TASK PROMPT: For this exercise, write out every entry exactly and leave the pictures out.

RECORDS PROVIDED:
= Beginning of Section =
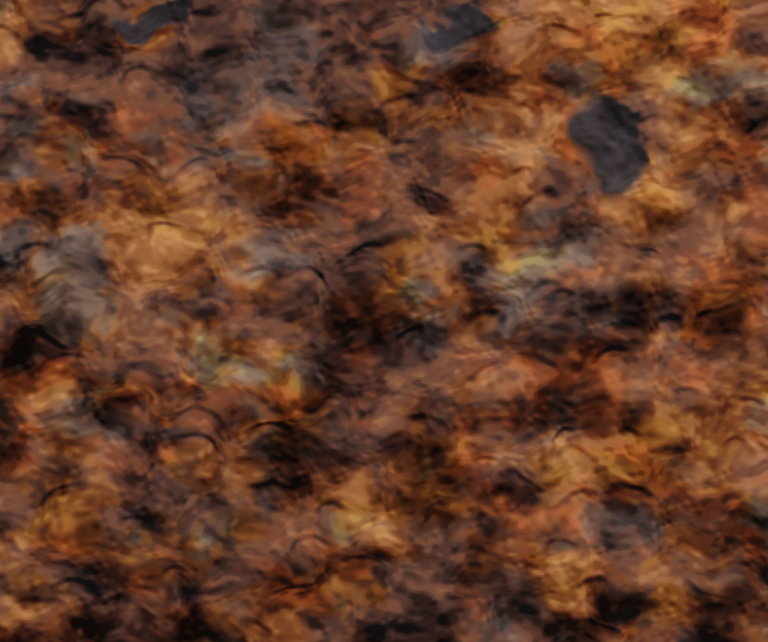
This texture is drawn by a Shadertoy shader. Its source:

```glsl
float hash(vec2 p) {
    vec3 q = fract(p.xyx * vec3(0.1031, 0.1030, 0.0973));
    q += dot(q, q.yzx + 33.33);
    return fract((q.x + q.y) * q.z);
}

float noise(vec2 p) {
    vec2 i = floor(p), f = fract(p);
    f = f * f * f * (f * (f * 6.0 - 15.0) + 10.0);
    return mix(mix(hash(i), hash(i + vec2(1, 0)), f.x),
               mix(hash(i + vec2(0, 1)), hash(i + vec2(1, 1)), f.x), f.y);
}

// Layered noise, rotated a little at each octave
float fbm(vec2 p) {
    float sum = 0.0, amp = 0.43;
    for (int i = 0; i < 4; i++) {
        sum += amp * noise(p);
        p = mat2(0.8, 0.6, -0.6, 0.8) * p * 1.93 + 17.3;
        amp *= 0.64;
    }
    return sum;
}

// Crescent pits: x is the dark upper lip, y the pale lump under it
vec2 pits(vec2 p) {
    vec2 result = vec2(0.0), cell = floor(p);
    for (int y = -1; y <= 1; y++)
    for (int x = -1; x <= 1; x++) {
        vec2 id = cell + vec2(x, y);
        float size = mix(0.15, 0.42, hash(id + 51.0));
        vec2 d = p - id - vec2(hash(id + 11.0), hash(id + 27.0));
        d.y += (hash(id + 73.0) - 0.5) * d.x;
        d.y *= 1.4;
        float r = length(d);
        float present = smoothstep(0.45, 0.9, hash(id + 95.0));
        float lip = smoothstep(0.17, 0.0, abs(r - size)) * smoothstep(-0.1, 0.9 * size, d.y);
        float lump = smoothstep(size, 0.2 * size, r);
        result = max(result, present * vec2(lip, lump));
    }
    return result;
}

// Dark slate flakes along the upper part
float flakes(vec2 p, float aspect) {
    float cover = 0.0;
    for (int i = 0; i < 3; i++) {
        float k = float(i);
        vec2 d = p - vec2(aspect * fract(0.8 + 0.4 * k), 0.77 + 0.21 * fract(0.95 * k));
        d.x += 0.3 * d.y;
        d /= mix(vec2(0.05, 0.075), vec2(0.055, 0.02), min(k, 1.0));
        cover = max(cover, smoothstep(1.2, 0.75, length(d)));
    }
    return cover;
}

vec3 rustRamp(float t) {
    vec3 c = mix(vec3(0.06, 0.03, 0.03), vec3(0.18, 0.08, 0.05), smoothstep(0.0, 0.2, t));
    c = mix(c, vec3(0.33, 0.16, 0.09), smoothstep(0.18, 0.4, t));
    c = mix(c, vec3(0.48, 0.26, 0.13), smoothstep(0.38, 0.59, t));
    c = mix(c, vec3(0.62, 0.39, 0.22), smoothstep(0.57, 0.78, t));
    return mix(c, vec3(0.76, 0.54, 0.34), smoothstep(0.76, 1.05, t));
}

vec3 patinaRamp(float t) {
    vec3 c = mix(vec3(0.07, 0.06, 0.06), vec3(0.19, 0.12, 0.11), smoothstep(0.0, 0.22, t));
    c = mix(c, vec3(0.32, 0.21, 0.18), smoothstep(0.2, 0.42, t));
    c = mix(c, vec3(0.46, 0.29, 0.22), smoothstep(0.4, 0.6, t));
    return mix(c, vec3(0.64, 0.43, 0.30), smoothstep(0.6, 0.95, t));
}

void mainImage(out vec4 fragColor, in vec2 fragCoord) {
    float aspect = iResolution.x / iResolution.y;
    vec2 p = fragCoord / iResolution.y;
    vec2 uv = vec2(p.x / aspect, p.y);

    // Gently bent, slightly flattened coordinates
    vec2 bend = vec2(noise(p * 19.0 + 4.0), noise(p * 19.0 + 61.0)) - 0.5;
    vec2 q = p * vec2(0.9, 1.15) + 0.022 * bend;

    // Broad zones: pale upper right, slate upper left, dark bottom and left edge
    float pale = smoothstep(0.5, 1.0, uv.x) * smoothstep(0.3, 0.9, uv.y);
    vec2 slateOffset = (uv - vec2(0.34, 0.9)) / vec2(0.2, 0.16);
    float slate = exp(-dot(slateOffset, slateOffset));
    float bottom = smoothstep(0.3, 0.0, uv.y + 0.06 * bend.x);
    vec2 burnOffset = (uv - vec2(0.01, 0.38)) / vec2(0.07, 0.09);
    float burn = exp(-dot(burnOffset, burnOffset));

    // Brightness from mottling, relief, grain and pits
    float height = fbm(q * 15.0);
    float relief = height - fbm((q + vec2(0.003, 0.008)) * 15.0);
    float tone = 0.525 + 1.3 * (height - 0.5) + 0.6 * relief;
    tone += 0.2 * (noise(p * 6.0 + 9.0) - 0.5);
    tone += 0.1 * (noise(p * vec2(80.0, 100.0)) - 0.5);
    tone += 0.13 * pale - 0.13 * slate - 0.13 * bottom - 0.22 * burn;
    vec2 pit = pits(q * 14.0 + 3.0);
    tone += (0.09 * pit.y - 0.3 * pit.x) * (1.0 - 0.6 * slate - 0.4 * pale);

    // Purple grey patina over orange rust
    float patinaField = fbm(q * 10.0 + 31.0) + 0.2 * slate - 0.06 * pale - 0.3 * burn;
    float patina = smoothstep(0.36, 0.64, patinaField);
    vec3 color = mix(rustRamp(tone), patinaRamp(tone), patina);

    // Blue slate stains, red embers and ochre glints
    float stain = smoothstep(0.52, 0.74, fbm(q * 10.0 + 83.0) + 0.1 * slate);
    vec3 stainColor = dot(color, vec3(0.4, 0.4, 0.2)) * vec3(0.86, 0.88, 0.95);
    color = mix(color, stainColor, 0.55 * stain);
    float ember = smoothstep(0.52, 0.72, fbm(q * 12.0 + 140.0) + 0.25 * burn);
    color *= mix(vec3(1), vec3(1.1, 0.86, 0.7), 0.6 * ember);
    float ochre = smoothstep(0.5, 0.7, fbm(q * 13.0 + 207.0)) * (1.0 - patina);
    color *= mix(vec3(1), vec3(1.02, 1.06, 0.84), ochre);

    float flake = flakes(p + 0.035 * bend + 0.06 * (height - 0.5), aspect);
    vec3 flakeColor = vec3(0.17, 0.16, 0.18) * (0.4 + 1.2 * height + 1.5 * relief);
    color = mix(color, flakeColor, 0.9 * flake);
    fragColor = vec4(clamp(color, 0.0, 1.0), 1.0);
}
```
= End of Section =
COMPLETED TASK:
This texture is drawn by a Shadertoy shader. Its source:

```glsl
float hash(vec2 p) {
    vec3 q = fract(p.xyx * vec3(0.1031, 0.1030, 0.0973));
    q += dot(q, q.yzx + 33.33);
    return fract((q.x + q.y) * q.z);
}

float noise(vec2 p) {
    vec2 i = floor(p), f = fract(p);
    f = f * f * f * (f * (f * 6.0 - 15.0) + 10.0);
    return mix(mix(hash(i), hash(i + vec2(1, 0)), f.x),
               mix(hash(i + vec2(0, 1)), hash(i + vec2(1, 1)), f.x), f.y);
}

// Layered noise, rotated a little at each octave
float fbm(vec2 p) {
    float sum = 0.0, amp = 0.43;
    for (int i = 0; i < 4; i++) {
        sum += amp * noise(p);
        p = mat2(0.8, 0.6, -0.6, 0.8) * p * 1.93 + 17.3;
        amp *= 0.64;
    }
    return sum;
}

// Crescent pits: x is the dark upper lip, y the pale lump under it
vec2 pits(vec2 p) {
    vec2 result = vec2(0.0), cell = floor(p);
    for (int y = -1; y <= 1; y++)
    for (int x = -1; x <= 1; x++) {
        vec2 id = cell + vec2(x, y);
        float size = mix(0.15, 0.42, hash(id + 51.0));
        vec2 d = p - id - vec2(hash(id + 11.0), hash(id + 27.0));
        d.y += (hash(id + 73.0) - 0.5) * d.x;
        d.y *= 1.4;
        float r = length(d);
        float present = smoothstep(0.45, 0.9, hash(id + 95.0));
        float lip = smoothstep(0.17, 0.0, abs(r - size)) * smoothstep(-0.1, 0.9 * size, d.y);
        float lump = smoothstep(size, 0.2 * size, r);
        result = max(result, present * vec2(lip, lump));
    }
    return result;
}

// Dark slate flakes along the upper part
float flakes(vec2 p, float aspect) {
    float cover = 0.0;
    for (int i = 0; i < 3; i++) {
        float k = float(i);
        vec2 d = p - vec2(aspect * fract(0.8 + 0.4 * k), 0.77 + 0.21 * fract(0.95 * k));
        d.x += 0.3 * d.y;
        d /= mix(vec2(0.05, 0.075), vec2(0.055, 0.02), min(k, 1.0));
        cover = max(cover, smoothstep(1.2, 0.75, length(d)));
    }
    return cover;
}

vec3 rustRamp(float t) {
    vec3 c = mix(vec3(0.06, 0.03, 0.03), vec3(0.18, 0.08, 0.05), smoothstep(0.0, 0.2, t));
    c = mix(c, vec3(0.33, 0.16, 0.09), smoothstep(0.18, 0.4, t));
    c = mix(c, vec3(0.48, 0.26, 0.13), smoothstep(0.38, 0.59, t));
    c = mix(c, vec3(0.62, 0.39, 0.22), smoothstep(0.57, 0.78, t));
    return mix(c, vec3(0.76, 0.54, 0.34), smoothstep(0.76, 1.05, t));
}

vec3 patinaRamp(float t) {
    vec3 c = mix(vec3(0.07, 0.06, 0.06), vec3(0.19, 0.12, 0.11), smoothstep(0.0, 0.22, t));
    c = mix(c, vec3(0.32, 0.21, 0.18), smoothstep(0.2, 0.42, t));
    c = mix(c, vec3(0.46, 0.29, 0.22), smoothstep(0.4, 0.6, t));
    return mix(c, vec3(0.64, 0.43, 0.30), smoothstep(0.6, 0.95, t));
}

void mainImage(out vec4 fragColor, in vec2 fragCoord) {
    float aspect = iResolution.x / iResolution.y;
    vec2 p = fragCoord / iResolution.y;
    vec2 uv = vec2(p.x / aspect, p.y);

    // Gently bent, slightly flattened coordinates
    vec2 bend = vec2(noise(p * 19.0 + 4.0), noise(p * 19.0 + 61.0)) - 0.5;
    vec2 q = p * vec2(0.9, 1.15) + 0.022 * bend;

    // Broad zones: pale upper right, slate upper left, dark bottom and left edge
    float pale = smoothstep(0.5, 1.0, uv.x) * smoothstep(0.3, 0.9, uv.y);
    vec2 slateOffset = (uv - vec2(0.34, 0.9)) / vec2(0.2, 0.16);
    float slate = exp(-dot(slateOffset, slateOffset));
    float bottom = smoothstep(0.3, 0.0, uv.y + 0.06 * bend.x);
    vec2 burnOffset = (uv - vec2(0.01, 0.38)) / vec2(0.07, 0.09);
    float burn = exp(-dot(burnOffset, burnOffset));

    // Brightness from mottling, relief, grain and pits
    float height = fbm(q * 15.0);
    float relief = height - fbm((q + vec2(0.003, 0.008)) * 15.0);
    float tone = 0.525 + 1.3 * (height - 0.5) + 0.6 * relief;
    tone += 0.2 * (noise(p * 6.0 + 9.0) - 0.5);
    tone += 0.1 * (noise(p * vec2(80.0, 100.0)) - 0.5);
    tone += 0.13 * pale - 0.13 * slate - 0.13 * bottom - 0.22 * burn;
    vec2 pit = pits(q * 14.0 + 3.0);
    tone += (0.09 * pit.y - 0.3 * pit.x) * (1.0 - 0.6 * slate - 0.4 * pale);

    // Purple grey patina over orange rust
    float patinaField = fbm(q * 10.0 + 31.0) + 0.2 * slate - 0.06 * pale - 0.3 * burn;
    float patina = smoothstep(0.36, 0.64, patinaField);
    vec3 color = mix(rustRamp(tone), patinaRamp(tone), patina);

    // Blue slate stains, red embers and ochre glints
    float stain = smoothstep(0.52, 0.74, fbm(q * 10.0 + 83.0) + 0.1 * slate);
    vec3 stainColor = dot(color, vec3(0.4, 0.4, 0.2)) * vec3(0.86, 0.88, 0.95);
    color = mix(color, stainColor, 0.55 * stain);
    float ember = smoothstep(0.52, 0.72, fbm(q * 12.0 + 140.0) + 0.25 * burn);
    color *= mix(vec3(1), vec3(1.1, 0.86, 0.7), 0.6 * ember);
    float ochre = smoothstep(0.5, 0.7, fbm(q * 13.0 + 207.0)) * (1.0 - patina);
    color *= mix(vec3(1), vec3(1.02, 1.06, 0.84), ochre);

    float flake = flakes(p + 0.035 * bend + 0.06 * (height - 0.5), aspect);
    vec3 flakeColor = vec3(0.17, 0.16, 0.18) * (0.4 + 1.2 * height + 1.5 * relief);
    color = mix(color, flakeColor, 0.9 * flake);
    fragColor = vec4(clamp(color, 0.0, 1.0), 1.0);
}
```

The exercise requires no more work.